Action item: All records below are to be set down exactly, each character intact.
Raw data START
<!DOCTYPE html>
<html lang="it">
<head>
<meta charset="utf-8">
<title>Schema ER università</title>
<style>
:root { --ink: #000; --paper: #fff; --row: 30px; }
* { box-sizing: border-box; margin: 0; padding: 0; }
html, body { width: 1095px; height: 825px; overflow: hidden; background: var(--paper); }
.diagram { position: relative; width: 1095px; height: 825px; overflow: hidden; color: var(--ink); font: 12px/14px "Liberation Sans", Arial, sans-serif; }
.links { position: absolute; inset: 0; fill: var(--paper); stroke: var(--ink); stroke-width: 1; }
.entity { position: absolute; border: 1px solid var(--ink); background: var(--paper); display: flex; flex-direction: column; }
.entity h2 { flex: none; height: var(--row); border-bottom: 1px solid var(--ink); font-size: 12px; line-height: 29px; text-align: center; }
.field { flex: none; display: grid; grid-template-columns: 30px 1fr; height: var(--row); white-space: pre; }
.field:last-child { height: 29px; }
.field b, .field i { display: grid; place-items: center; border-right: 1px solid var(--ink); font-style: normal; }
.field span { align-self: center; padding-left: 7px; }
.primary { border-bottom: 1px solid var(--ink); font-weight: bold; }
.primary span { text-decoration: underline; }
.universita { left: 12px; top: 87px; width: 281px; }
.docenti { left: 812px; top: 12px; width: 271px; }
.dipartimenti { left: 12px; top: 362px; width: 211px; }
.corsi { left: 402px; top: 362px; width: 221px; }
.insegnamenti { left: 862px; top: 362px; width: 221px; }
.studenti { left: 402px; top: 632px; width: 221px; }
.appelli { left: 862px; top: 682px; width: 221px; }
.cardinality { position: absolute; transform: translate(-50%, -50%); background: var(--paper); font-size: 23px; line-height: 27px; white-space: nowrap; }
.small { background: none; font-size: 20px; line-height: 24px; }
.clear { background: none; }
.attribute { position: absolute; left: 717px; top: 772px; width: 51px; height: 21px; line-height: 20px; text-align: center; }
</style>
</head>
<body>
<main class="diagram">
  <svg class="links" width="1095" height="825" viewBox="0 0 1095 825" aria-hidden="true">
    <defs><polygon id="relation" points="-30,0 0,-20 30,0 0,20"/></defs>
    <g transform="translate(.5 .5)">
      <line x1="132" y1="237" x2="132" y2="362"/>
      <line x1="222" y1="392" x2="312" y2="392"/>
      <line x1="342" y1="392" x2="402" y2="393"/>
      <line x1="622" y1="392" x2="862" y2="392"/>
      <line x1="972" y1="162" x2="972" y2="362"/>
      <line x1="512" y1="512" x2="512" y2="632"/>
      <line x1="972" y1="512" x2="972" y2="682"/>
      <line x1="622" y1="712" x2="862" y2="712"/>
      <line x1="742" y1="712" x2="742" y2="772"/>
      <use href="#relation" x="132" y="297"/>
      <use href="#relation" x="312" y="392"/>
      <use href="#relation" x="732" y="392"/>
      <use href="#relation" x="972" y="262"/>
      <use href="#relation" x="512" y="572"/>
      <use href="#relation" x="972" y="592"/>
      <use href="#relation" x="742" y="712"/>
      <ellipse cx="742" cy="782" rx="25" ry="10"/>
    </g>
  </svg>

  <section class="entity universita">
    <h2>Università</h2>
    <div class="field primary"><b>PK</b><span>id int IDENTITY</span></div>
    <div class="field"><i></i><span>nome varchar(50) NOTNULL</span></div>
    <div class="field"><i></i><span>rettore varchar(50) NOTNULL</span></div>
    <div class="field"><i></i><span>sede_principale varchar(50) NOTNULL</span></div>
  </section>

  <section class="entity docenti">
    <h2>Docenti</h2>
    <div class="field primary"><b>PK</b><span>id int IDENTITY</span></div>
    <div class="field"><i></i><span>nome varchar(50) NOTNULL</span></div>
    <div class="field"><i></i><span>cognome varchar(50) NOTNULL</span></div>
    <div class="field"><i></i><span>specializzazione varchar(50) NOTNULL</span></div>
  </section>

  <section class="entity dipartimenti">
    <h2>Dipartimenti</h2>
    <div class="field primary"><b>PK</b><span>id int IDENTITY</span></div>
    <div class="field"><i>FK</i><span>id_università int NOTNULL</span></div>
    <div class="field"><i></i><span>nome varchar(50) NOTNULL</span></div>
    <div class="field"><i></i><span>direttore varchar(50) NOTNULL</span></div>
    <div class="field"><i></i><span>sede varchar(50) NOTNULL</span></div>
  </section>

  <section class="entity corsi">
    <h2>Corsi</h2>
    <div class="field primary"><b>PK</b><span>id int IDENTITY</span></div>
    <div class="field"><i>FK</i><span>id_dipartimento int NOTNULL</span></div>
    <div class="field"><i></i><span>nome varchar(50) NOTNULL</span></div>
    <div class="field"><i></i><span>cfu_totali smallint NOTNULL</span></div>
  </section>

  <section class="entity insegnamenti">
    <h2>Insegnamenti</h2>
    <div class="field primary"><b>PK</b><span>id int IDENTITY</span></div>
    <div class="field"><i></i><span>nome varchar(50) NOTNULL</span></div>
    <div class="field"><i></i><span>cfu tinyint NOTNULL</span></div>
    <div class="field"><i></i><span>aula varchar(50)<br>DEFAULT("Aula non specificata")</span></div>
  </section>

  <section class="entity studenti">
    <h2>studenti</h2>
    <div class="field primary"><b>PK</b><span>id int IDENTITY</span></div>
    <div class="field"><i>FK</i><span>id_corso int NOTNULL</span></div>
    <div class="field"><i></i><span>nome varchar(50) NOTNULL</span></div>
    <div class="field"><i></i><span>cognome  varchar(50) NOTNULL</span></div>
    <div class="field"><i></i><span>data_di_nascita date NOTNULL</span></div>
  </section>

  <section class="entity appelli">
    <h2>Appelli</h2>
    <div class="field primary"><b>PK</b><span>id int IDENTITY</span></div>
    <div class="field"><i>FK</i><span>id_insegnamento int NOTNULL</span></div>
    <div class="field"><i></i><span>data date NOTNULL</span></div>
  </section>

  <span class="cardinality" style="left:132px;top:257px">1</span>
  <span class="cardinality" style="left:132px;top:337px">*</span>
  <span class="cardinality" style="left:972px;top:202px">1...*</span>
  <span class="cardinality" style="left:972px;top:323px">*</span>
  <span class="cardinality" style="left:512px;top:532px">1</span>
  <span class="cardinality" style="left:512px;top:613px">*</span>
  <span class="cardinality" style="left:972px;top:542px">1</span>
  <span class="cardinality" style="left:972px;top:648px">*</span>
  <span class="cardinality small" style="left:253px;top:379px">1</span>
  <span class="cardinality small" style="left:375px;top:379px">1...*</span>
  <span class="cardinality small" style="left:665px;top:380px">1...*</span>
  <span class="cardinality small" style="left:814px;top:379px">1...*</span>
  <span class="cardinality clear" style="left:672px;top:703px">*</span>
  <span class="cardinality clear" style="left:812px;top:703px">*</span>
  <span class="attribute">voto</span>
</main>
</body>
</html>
Raw data END
Answer section:
<!DOCTYPE html>
<html lang="it">
<head>
<meta charset="utf-8">
<title>Schema ER università</title>
<style>
:root { --ink: #000; --paper: #fff; --row: 30px; }
* { box-sizing: border-box; margin: 0; padding: 0; }
html, body { width: 1095px; height: 825px; overflow: hidden; background: var(--paper); }
.diagram { position: relative; width: 1095px; height: 825px; overflow: hidden; color: var(--ink); font: 12px/14px "Liberation Sans", Arial, sans-serif; }
.links { position: absolute; inset: 0; fill: var(--paper); stroke: var(--ink); stroke-width: 1; }
.entity { position: absolute; border: 1px solid var(--ink); background: var(--paper); display: flex; flex-direction: column; }
.entity h2 { flex: none; height: var(--row); border-bottom: 1px solid var(--ink); font-size: 12px; line-height: 29px; text-align: center; }
.field { flex: none; display: grid; grid-template-columns: 30px 1fr; height: var(--row); white-space: pre; }
.field:last-child { height: 29px; }
.field b, .field i { display: grid; place-items: center; border-right: 1px solid var(--ink); font-style: normal; }
.field span { align-self: center; padding-left: 7px; }
.primary { border-bottom: 1px solid var(--ink); font-weight: bold; }
.primary span { text-decoration: underline; }
.universita { left: 12px; top: 87px; width: 281px; }
.docenti { left: 812px; top: 12px; width: 271px; }
.dipartimenti { left: 12px; top: 362px; width: 211px; }
.corsi { left: 402px; top: 362px; width: 221px; }
.insegnamenti { left: 862px; top: 362px; width: 221px; }
.studenti { left: 402px; top: 632px; width: 221px; }
.appelli { left: 862px; top: 682px; width: 221px; }
.cardinality { position: absolute; transform: translate(-50%, -50%); background: var(--paper); font-size: 23px; line-height: 27px; white-space: nowrap; }
.small { background: none; font-size: 20px; line-height: 24px; }
.clear { background: none; }
.attribute { position: absolute; left: 717px; top: 772px; width: 51px; height: 21px; line-height: 20px; text-align: center; }
</style>
</head>
<body>
<main class="diagram">
  <svg class="links" width="1095" height="825" viewBox="0 0 1095 825" aria-hidden="true">
    <defs><polygon id="relation" points="-30,0 0,-20 30,0 0,20"/></defs>
    <g transform="translate(.5 .5)">
      <line x1="132" y1="237" x2="132" y2="362"/>
      <line x1="222" y1="392" x2="312" y2="392"/>
      <line x1="342" y1="392" x2="402" y2="393"/>
      <line x1="622" y1="392" x2="862" y2="392"/>
      <line x1="972" y1="162" x2="972" y2="362"/>
      <line x1="512" y1="512" x2="512" y2="632"/>
      <line x1="972" y1="512" x2="972" y2="682"/>
      <line x1="622" y1="712" x2="862" y2="712"/>
      <line x1="742" y1="712" x2="742" y2="772"/>
      <use href="#relation" x="132" y="297"/>
      <use href="#relation" x="312" y="392"/>
      <use href="#relation" x="732" y="392"/>
      <use href="#relation" x="972" y="262"/>
      <use href="#relation" x="512" y="572"/>
      <use href="#relation" x="972" y="592"/>
      <use href="#relation" x="742" y="712"/>
      <ellipse cx="742" cy="782" rx="25" ry="10"/>
    </g>
  </svg>

  <section class="entity universita">
    <h2>Università</h2>
    <div class="field primary"><b>PK</b><span>id int IDENTITY</span></div>
    <div class="field"><i></i><span>nome varchar(50) NOTNULL</span></div>
    <div class="field"><i></i><span>rettore varchar(50) NOTNULL</span></div>
    <div class="field"><i></i><span>sede_principale varchar(50) NOTNULL</span></div>
  </section>

  <section class="entity docenti">
    <h2>Docenti</h2>
    <div class="field primary"><b>PK</b><span>id int IDENTITY</span></div>
    <div class="field"><i></i><span>nome varchar(50) NOTNULL</span></div>
    <div class="field"><i></i><span>cognome varchar(50) NOTNULL</span></div>
    <div class="field"><i></i><span>specializzazione varchar(50) NOTNULL</span></div>
  </section>

  <section class="entity dipartimenti">
    <h2>Dipartimenti</h2>
    <div class="field primary"><b>PK</b><span>id int IDENTITY</span></div>
    <div class="field"><i>FK</i><span>id_università int NOTNULL</span></div>
    <div class="field"><i></i><span>nome varchar(50) NOTNULL</span></div>
    <div class="field"><i></i><span>direttore varchar(50) NOTNULL</span></div>
    <div class="field"><i></i><span>sede varchar(50) NOTNULL</span></div>
  </section>

  <section class="entity corsi">
    <h2>Corsi</h2>
    <div class="field primary"><b>PK</b><span>id int IDENTITY</span></div>
    <div class="field"><i>FK</i><span>id_dipartimento int NOTNULL</span></div>
    <div class="field"><i></i><span>nome varchar(50) NOTNULL</span></div>
    <div class="field"><i></i><span>cfu_totali smallint NOTNULL</span></div>
  </section>

  <section class="entity insegnamenti">
    <h2>Insegnamenti</h2>
    <div class="field primary"><b>PK</b><span>id int IDENTITY</span></div>
    <div class="field"><i></i><span>nome varchar(50) NOTNULL</span></div>
    <div class="field"><i></i><span>cfu tinyint NOTNULL</span></div>
    <div class="field"><i></i><span>aula varchar(50)<br>DEFAULT("Aula non specificata")</span></div>
  </section>

  <section class="entity studenti">
    <h2>studenti</h2>
    <div class="field primary"><b>PK</b><span>id int IDENTITY</span></div>
    <div class="field"><i>FK</i><span>id_corso int NOTNULL</span></div>
    <div class="field"><i></i><span>nome varchar(50) NOTNULL</span></div>
    <div class="field"><i></i><span>cognome  varchar(50) NOTNULL</span></div>
    <div class="field"><i></i><span>data_di_nascita date NOTNULL</span></div>
  </section>

  <section class="entity appelli">
    <h2>Appelli</h2>
    <div class="field primary"><b>PK</b><span>id int IDENTITY</span></div>
    <div class="field"><i>FK</i><span>id_insegnamento int NOTNULL</span></div>
    <div class="field"><i></i><span>data date NOTNULL</span></div>
  </section>

  <span class="cardinality" style="left:132px;top:257px">1</span>
  <span class="cardinality" style="left:132px;top:337px">*</span>
  <span class="cardinality" style="left:972px;top:202px">1...*</span>
  <span class="cardinality" style="left:972px;top:323px">*</span>
  <span class="cardinality" style="left:512px;top:532px">1</span>
  <span class="cardinality" style="left:512px;top:613px">*</span>
  <span class="cardinality" style="left:972px;top:542px">1</span>
  <span class="cardinality" style="left:972px;top:648px">*</span>
  <span class="cardinality small" style="left:253px;top:379px">1</span>
  <span class="cardinality small" style="left:375px;top:379px">1...*</span>
  <span class="cardinality small" style="left:665px;top:380px">1...*</span>
  <span class="cardinality small" style="left:814px;top:379px">1...*</span>
  <span class="cardinality clear" style="left:672px;top:703px">*</span>
  <span class="cardinality clear" style="left:812px;top:703px">*</span>
  <span class="attribute">voto</span>
</main>
</body>
</html>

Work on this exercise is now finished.